During the last year, Sepracor (SEPR) has had a substantial correction in price, dropping over fifty percent. This significant decline has taken the market cap of the company to only $3.11B. Even with this significant drop, however, takeover rumors continue to circulate. StockRumors.com has received and reported takeover rumors on Sepracor virtually every two months since the beginning of 2006.
Most of Sepracor's current product line deals with Asthma. They also own the drug Lunesta, which is a sleeping aid for insomnia. Sepracor is currently developing several drugs which will mostly be used to treat depression, anxiety, and epilepsy. The product line that Sepracor owns, therefore, is small and very limited. Regardless of this, the earnings of the company have been, for the most part, growing.
During the past several years takeover rumors on Sepracor have typically been with Johnson & Johnson (NYSE:JNJ) as the acquirer. On occasion Pfizer (NYSE:PFE) has also been named as a possible acquirer. Sepracor is not usually mentioned as a leveraged buyout [LBO] candidate. The main reason for this is the relatively low free cash flow of the company, at only about $60M between the period of September 2006 and 2007. The Price / Free Cash Flow ratio [P/FCF] is about 53, meaning it would take 53 years of FCF to pay for the company. In addition to the low free cash flow of the company the total equity of Sepracor is at roughly only 8% of its market cap, which would make borrowing on the company difficult (8% is high for Big Pharma). Even though Sepracor would not be highly valued in the private equity market, the company is still growing and to another Big Pharma could be very attractive with a P/E of only 19.
Johnson & Johnson as an Acquirer
The product offering of Sepracor would fit perfectly with Johnson & Johnson. Johnson & Johnson owns many different brands and medicines for a wide variety of illnesses. On their site, Johnson & Johnson has a list of Diseases and Conditions that their products can be used to treat.
Even with the wide variety of products that Johnson & Johnson offers, nothing on their list is for the treatment of asthma, anxiety or depression. By acquiring Sepracor, Johnson & Johnson would immediately acquire a large portion of the market for asthma drugs.
Johnson & Johnson currently has a market cap of about $193B with over $6.5B in cash. An acquisition would be very simple and could be done entirely with cash if Johnson & Johnson wanted to.
Pfizer as an Acquirer
Similar to Johnson & Johnson, Pfizer does not carry asthma or depression products on their list of products. Sepracor would also be a nice fit for Pfizer to acquire in order to expand their product offering.
Although Pfizer does not have enough cash to make a straight out cash purchase of Sepracor, it would still be extremely easy to acquire Sepracor.
Over at CNN, Aaron Smith in June, 2006 wrote:
Sepracor's sleeping pill Lunesta could look especially attractive to Pfizer, since its experimental sleeping pill indiplon garnered only mixed approval from the Food and Drug Administration last month.
Patent issues in the past have caused fear for investors in Sepracor.
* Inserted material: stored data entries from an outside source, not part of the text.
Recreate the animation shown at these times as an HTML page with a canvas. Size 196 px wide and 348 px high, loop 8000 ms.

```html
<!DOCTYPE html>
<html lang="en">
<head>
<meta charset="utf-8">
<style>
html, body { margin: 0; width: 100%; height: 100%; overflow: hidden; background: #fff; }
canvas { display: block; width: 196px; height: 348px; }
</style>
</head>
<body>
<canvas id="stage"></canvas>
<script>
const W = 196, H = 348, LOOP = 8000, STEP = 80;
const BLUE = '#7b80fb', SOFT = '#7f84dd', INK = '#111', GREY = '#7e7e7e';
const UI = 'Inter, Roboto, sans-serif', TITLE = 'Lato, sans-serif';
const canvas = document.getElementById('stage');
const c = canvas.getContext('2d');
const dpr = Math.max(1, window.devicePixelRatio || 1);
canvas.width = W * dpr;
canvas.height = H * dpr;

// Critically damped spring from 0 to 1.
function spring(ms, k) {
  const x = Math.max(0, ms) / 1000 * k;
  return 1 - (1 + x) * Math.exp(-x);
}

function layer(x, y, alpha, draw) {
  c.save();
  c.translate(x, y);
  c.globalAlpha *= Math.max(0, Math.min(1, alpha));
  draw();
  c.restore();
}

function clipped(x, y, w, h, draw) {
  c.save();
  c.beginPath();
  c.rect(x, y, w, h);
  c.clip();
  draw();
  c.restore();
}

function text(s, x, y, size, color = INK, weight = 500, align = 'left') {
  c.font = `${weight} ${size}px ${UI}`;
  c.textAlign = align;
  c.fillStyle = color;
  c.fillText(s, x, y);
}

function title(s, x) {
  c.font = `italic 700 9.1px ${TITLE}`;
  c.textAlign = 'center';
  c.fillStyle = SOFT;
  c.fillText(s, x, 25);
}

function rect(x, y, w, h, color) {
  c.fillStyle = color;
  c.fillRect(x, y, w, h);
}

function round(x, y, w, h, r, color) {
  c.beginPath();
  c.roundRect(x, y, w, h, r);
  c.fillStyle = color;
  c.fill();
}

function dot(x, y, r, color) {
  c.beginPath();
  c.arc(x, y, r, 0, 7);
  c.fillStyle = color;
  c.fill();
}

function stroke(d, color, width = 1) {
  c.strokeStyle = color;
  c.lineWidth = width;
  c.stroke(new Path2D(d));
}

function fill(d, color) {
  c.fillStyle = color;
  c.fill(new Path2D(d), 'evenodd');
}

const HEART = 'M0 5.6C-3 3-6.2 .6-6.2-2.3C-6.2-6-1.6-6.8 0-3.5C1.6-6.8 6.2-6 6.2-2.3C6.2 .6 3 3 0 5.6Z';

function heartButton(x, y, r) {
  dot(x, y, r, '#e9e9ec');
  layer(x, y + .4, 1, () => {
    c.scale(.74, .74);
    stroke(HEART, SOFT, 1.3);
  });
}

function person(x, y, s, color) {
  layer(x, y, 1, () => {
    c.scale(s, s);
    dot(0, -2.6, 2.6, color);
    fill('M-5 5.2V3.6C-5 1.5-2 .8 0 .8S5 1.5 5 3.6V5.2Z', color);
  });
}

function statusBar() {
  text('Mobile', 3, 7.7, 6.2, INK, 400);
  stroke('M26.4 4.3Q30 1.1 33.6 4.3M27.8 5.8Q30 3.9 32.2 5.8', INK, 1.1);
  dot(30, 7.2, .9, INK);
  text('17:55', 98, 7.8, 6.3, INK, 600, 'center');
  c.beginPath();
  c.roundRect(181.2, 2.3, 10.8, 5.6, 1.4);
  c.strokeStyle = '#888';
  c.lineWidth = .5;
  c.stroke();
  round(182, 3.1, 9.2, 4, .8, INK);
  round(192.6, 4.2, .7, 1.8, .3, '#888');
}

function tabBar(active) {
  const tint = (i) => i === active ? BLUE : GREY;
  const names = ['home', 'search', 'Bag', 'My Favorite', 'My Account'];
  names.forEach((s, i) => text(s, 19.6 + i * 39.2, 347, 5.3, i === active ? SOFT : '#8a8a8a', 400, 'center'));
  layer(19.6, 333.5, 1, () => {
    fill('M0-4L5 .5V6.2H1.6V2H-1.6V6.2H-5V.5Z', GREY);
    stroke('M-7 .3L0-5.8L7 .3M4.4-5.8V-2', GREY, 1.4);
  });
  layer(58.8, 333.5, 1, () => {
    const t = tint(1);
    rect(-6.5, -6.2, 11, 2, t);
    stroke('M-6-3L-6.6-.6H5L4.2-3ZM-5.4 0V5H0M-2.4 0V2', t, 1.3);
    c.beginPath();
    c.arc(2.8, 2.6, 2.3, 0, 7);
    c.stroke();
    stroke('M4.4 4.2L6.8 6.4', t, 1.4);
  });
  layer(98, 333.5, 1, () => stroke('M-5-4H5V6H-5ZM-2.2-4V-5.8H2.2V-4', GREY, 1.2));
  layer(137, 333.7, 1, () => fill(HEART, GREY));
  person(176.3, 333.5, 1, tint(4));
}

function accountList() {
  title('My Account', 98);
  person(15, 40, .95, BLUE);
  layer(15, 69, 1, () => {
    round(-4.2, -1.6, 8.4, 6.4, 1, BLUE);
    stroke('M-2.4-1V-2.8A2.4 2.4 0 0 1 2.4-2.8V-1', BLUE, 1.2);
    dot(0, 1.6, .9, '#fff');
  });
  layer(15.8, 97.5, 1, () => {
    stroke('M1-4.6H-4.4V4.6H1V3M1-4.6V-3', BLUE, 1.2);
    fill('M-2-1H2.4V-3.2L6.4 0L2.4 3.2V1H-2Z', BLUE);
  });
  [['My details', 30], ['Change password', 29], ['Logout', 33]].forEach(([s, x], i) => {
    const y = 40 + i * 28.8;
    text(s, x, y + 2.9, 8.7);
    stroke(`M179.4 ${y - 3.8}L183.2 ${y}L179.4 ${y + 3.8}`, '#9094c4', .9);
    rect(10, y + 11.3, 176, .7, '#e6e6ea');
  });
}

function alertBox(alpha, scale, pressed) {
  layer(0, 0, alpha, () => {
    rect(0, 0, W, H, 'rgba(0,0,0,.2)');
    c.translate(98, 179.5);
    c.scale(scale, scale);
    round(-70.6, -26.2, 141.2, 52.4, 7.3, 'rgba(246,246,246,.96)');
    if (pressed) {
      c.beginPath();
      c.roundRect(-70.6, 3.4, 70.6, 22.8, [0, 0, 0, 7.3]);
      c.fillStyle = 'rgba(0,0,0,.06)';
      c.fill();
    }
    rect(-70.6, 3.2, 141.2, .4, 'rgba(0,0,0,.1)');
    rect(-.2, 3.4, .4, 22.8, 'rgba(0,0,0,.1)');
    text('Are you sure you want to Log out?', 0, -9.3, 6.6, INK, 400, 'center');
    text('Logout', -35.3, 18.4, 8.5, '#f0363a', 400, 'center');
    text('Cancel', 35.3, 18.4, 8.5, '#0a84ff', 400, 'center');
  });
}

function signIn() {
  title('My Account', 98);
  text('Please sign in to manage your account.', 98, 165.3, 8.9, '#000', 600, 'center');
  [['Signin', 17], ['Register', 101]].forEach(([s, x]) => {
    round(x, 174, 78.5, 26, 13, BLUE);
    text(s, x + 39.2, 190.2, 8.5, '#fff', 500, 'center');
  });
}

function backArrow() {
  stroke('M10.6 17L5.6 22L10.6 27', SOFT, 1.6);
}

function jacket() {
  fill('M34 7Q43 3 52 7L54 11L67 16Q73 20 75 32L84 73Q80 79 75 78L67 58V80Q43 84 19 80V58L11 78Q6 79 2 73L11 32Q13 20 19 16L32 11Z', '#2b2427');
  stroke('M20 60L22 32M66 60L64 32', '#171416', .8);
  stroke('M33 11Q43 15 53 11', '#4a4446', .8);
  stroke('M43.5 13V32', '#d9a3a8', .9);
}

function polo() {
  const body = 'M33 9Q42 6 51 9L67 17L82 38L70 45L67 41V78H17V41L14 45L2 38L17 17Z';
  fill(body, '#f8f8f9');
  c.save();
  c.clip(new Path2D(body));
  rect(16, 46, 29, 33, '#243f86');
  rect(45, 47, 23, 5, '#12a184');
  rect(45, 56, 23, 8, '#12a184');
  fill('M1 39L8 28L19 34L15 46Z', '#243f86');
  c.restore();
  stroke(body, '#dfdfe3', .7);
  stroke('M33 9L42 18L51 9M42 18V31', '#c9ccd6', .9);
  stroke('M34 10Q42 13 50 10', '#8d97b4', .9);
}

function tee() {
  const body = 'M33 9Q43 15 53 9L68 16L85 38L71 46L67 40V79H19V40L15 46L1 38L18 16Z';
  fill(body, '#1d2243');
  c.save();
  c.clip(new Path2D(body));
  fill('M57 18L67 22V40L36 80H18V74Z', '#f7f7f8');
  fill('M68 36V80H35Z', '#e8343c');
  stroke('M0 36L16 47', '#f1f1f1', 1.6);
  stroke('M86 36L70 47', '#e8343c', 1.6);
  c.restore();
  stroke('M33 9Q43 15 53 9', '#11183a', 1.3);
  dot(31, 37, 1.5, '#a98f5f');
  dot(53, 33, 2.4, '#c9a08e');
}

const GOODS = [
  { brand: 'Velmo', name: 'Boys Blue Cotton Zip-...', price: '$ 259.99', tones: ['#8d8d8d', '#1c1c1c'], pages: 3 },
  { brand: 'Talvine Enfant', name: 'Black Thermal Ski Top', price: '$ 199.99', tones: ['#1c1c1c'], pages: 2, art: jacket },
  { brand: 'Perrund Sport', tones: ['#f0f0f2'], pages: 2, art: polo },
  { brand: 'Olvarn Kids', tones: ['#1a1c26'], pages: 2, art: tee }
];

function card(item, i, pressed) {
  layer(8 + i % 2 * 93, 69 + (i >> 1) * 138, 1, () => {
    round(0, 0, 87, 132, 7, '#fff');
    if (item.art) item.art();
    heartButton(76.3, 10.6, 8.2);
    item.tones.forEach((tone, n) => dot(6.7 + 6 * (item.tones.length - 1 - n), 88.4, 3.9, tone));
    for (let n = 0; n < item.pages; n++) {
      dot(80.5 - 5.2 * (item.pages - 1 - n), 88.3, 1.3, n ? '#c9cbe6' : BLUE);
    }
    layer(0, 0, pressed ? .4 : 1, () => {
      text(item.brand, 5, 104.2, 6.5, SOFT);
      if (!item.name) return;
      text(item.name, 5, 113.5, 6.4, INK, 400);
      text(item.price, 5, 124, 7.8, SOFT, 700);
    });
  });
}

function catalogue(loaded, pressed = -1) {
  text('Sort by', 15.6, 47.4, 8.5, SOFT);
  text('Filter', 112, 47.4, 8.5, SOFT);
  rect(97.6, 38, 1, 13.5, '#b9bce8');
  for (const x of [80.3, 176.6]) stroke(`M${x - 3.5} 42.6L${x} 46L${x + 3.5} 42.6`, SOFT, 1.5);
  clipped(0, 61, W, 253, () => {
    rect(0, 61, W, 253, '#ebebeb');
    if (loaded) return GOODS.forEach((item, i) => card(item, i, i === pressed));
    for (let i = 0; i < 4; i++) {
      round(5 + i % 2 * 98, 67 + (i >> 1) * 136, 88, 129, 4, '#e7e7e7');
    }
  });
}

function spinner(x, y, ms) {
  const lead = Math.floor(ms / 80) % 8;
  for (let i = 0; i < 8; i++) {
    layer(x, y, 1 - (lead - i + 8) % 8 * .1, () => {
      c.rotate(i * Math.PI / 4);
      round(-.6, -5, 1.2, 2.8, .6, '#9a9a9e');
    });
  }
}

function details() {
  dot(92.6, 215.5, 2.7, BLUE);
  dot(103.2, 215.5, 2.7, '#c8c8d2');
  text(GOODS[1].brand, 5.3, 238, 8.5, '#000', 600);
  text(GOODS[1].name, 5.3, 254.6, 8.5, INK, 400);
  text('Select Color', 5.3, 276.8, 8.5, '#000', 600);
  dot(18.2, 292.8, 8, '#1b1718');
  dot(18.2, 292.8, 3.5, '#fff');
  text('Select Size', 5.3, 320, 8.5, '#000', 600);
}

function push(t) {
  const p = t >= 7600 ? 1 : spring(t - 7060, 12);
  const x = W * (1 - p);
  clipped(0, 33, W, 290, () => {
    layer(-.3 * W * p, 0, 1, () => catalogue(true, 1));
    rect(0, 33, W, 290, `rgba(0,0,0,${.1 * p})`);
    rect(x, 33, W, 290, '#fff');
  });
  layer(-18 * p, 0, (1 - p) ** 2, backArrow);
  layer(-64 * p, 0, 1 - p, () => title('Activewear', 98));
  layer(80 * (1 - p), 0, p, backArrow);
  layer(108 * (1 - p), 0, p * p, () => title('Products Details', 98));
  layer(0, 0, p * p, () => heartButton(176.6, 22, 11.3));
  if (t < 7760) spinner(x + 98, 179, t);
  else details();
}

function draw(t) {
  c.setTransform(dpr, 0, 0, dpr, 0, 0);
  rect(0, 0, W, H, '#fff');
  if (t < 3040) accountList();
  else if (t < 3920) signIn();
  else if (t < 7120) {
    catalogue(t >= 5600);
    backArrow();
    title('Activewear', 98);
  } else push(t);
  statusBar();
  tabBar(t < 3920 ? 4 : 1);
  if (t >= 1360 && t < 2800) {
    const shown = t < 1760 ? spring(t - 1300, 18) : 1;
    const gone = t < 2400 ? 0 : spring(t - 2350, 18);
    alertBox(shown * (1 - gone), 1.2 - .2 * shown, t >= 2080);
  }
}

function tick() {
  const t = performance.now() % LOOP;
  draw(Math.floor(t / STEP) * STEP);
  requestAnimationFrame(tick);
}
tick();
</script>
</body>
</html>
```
Barr Pharmaceuticals initiated a patent challenge on Sepracor's Xonepex product in mid July 2007 in an attempt to commercialize a generic Xonepex product.
This is not the first time the Xonepex patent has been challenged, and during 2005 there were reportedly three separate patent lawsuits from generic drugmakers.
Even with the seeming peril and possible loss of the Xonepex patent (some of whose patents expire in 2010 anyway), Sepracor is still in the game and is playing hard by developing new drugs and growing financially. It appears that the fear of losing the patent has mostly been priced into the company. While Sepracor's P/E is average for Big Pharma, the takeover and growth potential for most of the other Big Pharma companies is not as high.
Sepracor still appears to have good potential to be acquired. Takeover rumors have been going around for a long time. The market cap has continued to drop, and the opportunity to purchase has increased. The opportunity for Johnson & Johnson or Pfizer to acquire Sepracor is still good, and such an acquisition could be quite advantageous to both parties in an ever-consolidating market.